Extracted data entries
-*-

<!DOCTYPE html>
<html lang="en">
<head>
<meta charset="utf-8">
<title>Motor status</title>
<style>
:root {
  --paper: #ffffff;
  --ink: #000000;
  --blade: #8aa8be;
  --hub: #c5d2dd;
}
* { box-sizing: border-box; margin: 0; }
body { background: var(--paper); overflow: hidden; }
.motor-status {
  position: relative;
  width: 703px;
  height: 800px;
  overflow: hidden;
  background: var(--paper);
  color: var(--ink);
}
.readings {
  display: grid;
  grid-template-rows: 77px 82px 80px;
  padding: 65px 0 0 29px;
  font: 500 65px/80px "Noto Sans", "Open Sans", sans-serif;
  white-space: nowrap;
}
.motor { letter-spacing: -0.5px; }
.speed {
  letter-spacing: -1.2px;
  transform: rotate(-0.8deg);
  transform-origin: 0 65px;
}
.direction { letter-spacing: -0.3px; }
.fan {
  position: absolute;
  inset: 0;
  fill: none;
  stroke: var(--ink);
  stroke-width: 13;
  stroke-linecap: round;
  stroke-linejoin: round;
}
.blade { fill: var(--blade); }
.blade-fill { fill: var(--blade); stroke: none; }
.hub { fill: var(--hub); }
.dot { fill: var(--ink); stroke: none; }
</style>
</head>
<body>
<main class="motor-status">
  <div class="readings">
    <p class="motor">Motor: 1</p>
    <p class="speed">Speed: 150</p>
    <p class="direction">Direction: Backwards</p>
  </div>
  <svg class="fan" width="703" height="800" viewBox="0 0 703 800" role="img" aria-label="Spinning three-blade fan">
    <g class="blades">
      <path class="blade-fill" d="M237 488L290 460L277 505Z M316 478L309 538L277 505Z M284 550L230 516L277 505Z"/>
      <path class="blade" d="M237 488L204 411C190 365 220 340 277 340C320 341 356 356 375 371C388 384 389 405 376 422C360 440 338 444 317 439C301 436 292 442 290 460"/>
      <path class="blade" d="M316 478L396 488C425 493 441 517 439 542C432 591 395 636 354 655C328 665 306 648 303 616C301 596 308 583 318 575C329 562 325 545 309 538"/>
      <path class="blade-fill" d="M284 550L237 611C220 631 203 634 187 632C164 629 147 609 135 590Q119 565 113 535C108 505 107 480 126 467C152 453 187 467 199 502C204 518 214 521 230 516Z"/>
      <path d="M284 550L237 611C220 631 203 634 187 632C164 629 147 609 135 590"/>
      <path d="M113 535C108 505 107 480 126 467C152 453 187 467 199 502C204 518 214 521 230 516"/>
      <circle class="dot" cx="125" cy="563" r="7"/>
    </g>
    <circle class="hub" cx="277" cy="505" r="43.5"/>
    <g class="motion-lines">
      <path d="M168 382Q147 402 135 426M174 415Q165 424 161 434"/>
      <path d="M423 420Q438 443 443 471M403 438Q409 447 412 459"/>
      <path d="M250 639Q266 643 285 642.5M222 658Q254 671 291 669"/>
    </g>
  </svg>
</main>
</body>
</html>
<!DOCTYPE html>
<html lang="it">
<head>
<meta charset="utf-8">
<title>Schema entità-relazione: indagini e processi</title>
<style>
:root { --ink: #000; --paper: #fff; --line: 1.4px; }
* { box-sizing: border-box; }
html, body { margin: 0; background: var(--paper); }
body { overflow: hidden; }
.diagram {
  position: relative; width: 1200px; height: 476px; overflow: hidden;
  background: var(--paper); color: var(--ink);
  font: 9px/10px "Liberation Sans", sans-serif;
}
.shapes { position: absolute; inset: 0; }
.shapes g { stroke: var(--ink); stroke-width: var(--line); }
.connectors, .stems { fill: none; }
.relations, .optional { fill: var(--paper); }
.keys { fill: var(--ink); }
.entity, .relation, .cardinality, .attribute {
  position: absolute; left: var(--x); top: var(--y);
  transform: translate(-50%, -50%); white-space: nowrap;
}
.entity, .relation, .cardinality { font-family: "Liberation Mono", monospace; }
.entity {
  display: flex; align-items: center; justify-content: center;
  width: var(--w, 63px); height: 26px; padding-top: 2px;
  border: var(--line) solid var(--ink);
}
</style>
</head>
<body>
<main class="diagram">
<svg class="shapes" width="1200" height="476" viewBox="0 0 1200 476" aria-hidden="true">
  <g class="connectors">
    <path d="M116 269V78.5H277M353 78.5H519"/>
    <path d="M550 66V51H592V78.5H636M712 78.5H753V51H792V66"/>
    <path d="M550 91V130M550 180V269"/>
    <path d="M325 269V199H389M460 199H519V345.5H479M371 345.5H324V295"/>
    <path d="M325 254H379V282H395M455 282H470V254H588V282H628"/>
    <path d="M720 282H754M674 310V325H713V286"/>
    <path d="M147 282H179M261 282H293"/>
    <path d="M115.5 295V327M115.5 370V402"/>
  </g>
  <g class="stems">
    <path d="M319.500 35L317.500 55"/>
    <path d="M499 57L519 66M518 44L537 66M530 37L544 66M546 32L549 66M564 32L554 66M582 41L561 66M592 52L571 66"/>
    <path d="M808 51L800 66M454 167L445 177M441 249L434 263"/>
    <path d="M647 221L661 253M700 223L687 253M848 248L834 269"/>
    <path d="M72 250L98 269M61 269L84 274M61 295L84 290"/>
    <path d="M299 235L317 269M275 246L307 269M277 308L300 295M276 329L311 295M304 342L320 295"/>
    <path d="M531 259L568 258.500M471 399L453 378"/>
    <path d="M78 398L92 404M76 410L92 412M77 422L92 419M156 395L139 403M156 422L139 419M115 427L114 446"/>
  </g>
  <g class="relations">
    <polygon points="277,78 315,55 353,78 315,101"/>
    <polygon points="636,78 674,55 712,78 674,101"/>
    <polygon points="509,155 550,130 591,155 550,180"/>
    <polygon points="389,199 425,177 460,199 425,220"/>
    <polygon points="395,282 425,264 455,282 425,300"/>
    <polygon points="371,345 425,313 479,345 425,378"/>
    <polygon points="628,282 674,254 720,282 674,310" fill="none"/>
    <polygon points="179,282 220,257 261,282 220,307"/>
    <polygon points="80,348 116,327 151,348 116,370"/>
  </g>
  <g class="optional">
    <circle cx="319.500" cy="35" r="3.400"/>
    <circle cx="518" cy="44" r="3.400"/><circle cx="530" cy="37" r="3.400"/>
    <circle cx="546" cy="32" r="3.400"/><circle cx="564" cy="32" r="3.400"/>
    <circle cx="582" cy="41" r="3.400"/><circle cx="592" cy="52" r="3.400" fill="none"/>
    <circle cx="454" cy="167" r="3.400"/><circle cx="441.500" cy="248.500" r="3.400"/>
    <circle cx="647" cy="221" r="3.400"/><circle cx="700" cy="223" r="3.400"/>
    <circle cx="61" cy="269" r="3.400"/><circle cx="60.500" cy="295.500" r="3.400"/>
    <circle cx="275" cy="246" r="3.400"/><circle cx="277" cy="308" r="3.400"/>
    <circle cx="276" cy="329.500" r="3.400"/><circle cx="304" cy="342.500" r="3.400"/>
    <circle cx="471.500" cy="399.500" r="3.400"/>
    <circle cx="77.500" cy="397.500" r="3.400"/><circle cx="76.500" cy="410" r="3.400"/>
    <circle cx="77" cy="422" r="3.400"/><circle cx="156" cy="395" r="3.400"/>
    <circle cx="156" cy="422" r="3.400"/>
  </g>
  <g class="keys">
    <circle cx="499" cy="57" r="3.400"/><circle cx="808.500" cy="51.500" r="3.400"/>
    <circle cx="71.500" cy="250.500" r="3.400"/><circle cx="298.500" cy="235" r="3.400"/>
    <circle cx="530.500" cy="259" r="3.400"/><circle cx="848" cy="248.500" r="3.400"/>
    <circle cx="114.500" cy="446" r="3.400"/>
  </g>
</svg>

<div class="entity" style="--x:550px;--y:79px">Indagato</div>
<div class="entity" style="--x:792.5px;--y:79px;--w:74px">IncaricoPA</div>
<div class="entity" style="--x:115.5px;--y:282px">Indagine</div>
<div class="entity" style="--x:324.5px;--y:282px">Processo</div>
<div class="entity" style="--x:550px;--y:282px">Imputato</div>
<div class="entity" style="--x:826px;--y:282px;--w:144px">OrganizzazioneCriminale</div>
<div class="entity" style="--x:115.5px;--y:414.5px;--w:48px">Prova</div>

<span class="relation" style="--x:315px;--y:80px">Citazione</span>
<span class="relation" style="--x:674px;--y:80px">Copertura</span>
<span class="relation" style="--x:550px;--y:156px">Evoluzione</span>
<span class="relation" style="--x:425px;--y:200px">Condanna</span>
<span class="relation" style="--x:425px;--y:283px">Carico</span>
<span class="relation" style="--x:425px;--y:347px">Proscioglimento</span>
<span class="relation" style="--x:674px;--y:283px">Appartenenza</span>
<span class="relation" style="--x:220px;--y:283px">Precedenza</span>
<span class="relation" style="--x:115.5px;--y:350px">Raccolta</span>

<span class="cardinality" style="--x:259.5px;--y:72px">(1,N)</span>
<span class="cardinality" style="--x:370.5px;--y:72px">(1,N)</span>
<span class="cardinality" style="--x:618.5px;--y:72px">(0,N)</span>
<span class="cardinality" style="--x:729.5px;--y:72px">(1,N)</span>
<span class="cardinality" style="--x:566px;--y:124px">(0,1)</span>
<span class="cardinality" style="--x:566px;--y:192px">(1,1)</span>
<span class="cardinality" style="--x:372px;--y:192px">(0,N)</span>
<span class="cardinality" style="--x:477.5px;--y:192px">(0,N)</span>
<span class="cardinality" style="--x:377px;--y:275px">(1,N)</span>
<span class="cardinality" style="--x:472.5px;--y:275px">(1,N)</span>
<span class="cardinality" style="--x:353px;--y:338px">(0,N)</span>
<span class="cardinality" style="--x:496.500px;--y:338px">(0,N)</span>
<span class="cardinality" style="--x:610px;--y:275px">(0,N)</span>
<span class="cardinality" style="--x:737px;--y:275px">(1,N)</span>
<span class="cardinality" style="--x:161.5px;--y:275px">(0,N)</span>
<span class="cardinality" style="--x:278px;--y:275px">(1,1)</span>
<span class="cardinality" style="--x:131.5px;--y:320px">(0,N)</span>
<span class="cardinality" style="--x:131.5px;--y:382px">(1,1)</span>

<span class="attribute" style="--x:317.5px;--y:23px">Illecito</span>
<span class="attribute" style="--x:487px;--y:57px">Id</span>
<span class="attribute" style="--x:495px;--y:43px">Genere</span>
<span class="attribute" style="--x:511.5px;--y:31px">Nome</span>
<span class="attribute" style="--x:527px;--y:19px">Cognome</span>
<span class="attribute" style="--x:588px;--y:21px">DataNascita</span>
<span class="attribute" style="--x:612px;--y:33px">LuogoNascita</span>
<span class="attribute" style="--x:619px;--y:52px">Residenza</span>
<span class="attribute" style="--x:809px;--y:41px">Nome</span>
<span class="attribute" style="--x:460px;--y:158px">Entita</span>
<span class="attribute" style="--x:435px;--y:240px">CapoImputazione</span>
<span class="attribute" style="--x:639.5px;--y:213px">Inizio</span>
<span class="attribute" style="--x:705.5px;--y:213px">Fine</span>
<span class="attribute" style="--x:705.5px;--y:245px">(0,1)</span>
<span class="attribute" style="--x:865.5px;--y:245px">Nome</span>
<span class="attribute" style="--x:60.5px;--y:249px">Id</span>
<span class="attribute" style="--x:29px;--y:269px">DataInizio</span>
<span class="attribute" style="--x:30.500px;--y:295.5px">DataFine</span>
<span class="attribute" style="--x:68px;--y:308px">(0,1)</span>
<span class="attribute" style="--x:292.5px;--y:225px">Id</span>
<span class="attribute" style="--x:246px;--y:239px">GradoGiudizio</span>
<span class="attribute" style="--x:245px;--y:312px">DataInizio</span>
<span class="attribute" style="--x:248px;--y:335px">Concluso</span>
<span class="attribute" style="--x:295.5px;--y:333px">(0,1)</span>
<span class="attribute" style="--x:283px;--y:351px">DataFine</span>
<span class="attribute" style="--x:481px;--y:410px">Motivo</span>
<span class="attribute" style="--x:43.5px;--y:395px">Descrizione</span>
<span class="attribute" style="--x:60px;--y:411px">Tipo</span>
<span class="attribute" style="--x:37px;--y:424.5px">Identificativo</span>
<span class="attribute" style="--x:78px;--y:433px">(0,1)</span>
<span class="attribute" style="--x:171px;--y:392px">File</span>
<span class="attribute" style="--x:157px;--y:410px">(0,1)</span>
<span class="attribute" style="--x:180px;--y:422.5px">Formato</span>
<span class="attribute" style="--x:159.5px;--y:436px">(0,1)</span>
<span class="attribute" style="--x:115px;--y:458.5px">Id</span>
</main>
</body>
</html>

-*-

Required action
From the data above, determine how many lines hold "overflow", and write only the number.

Response below
4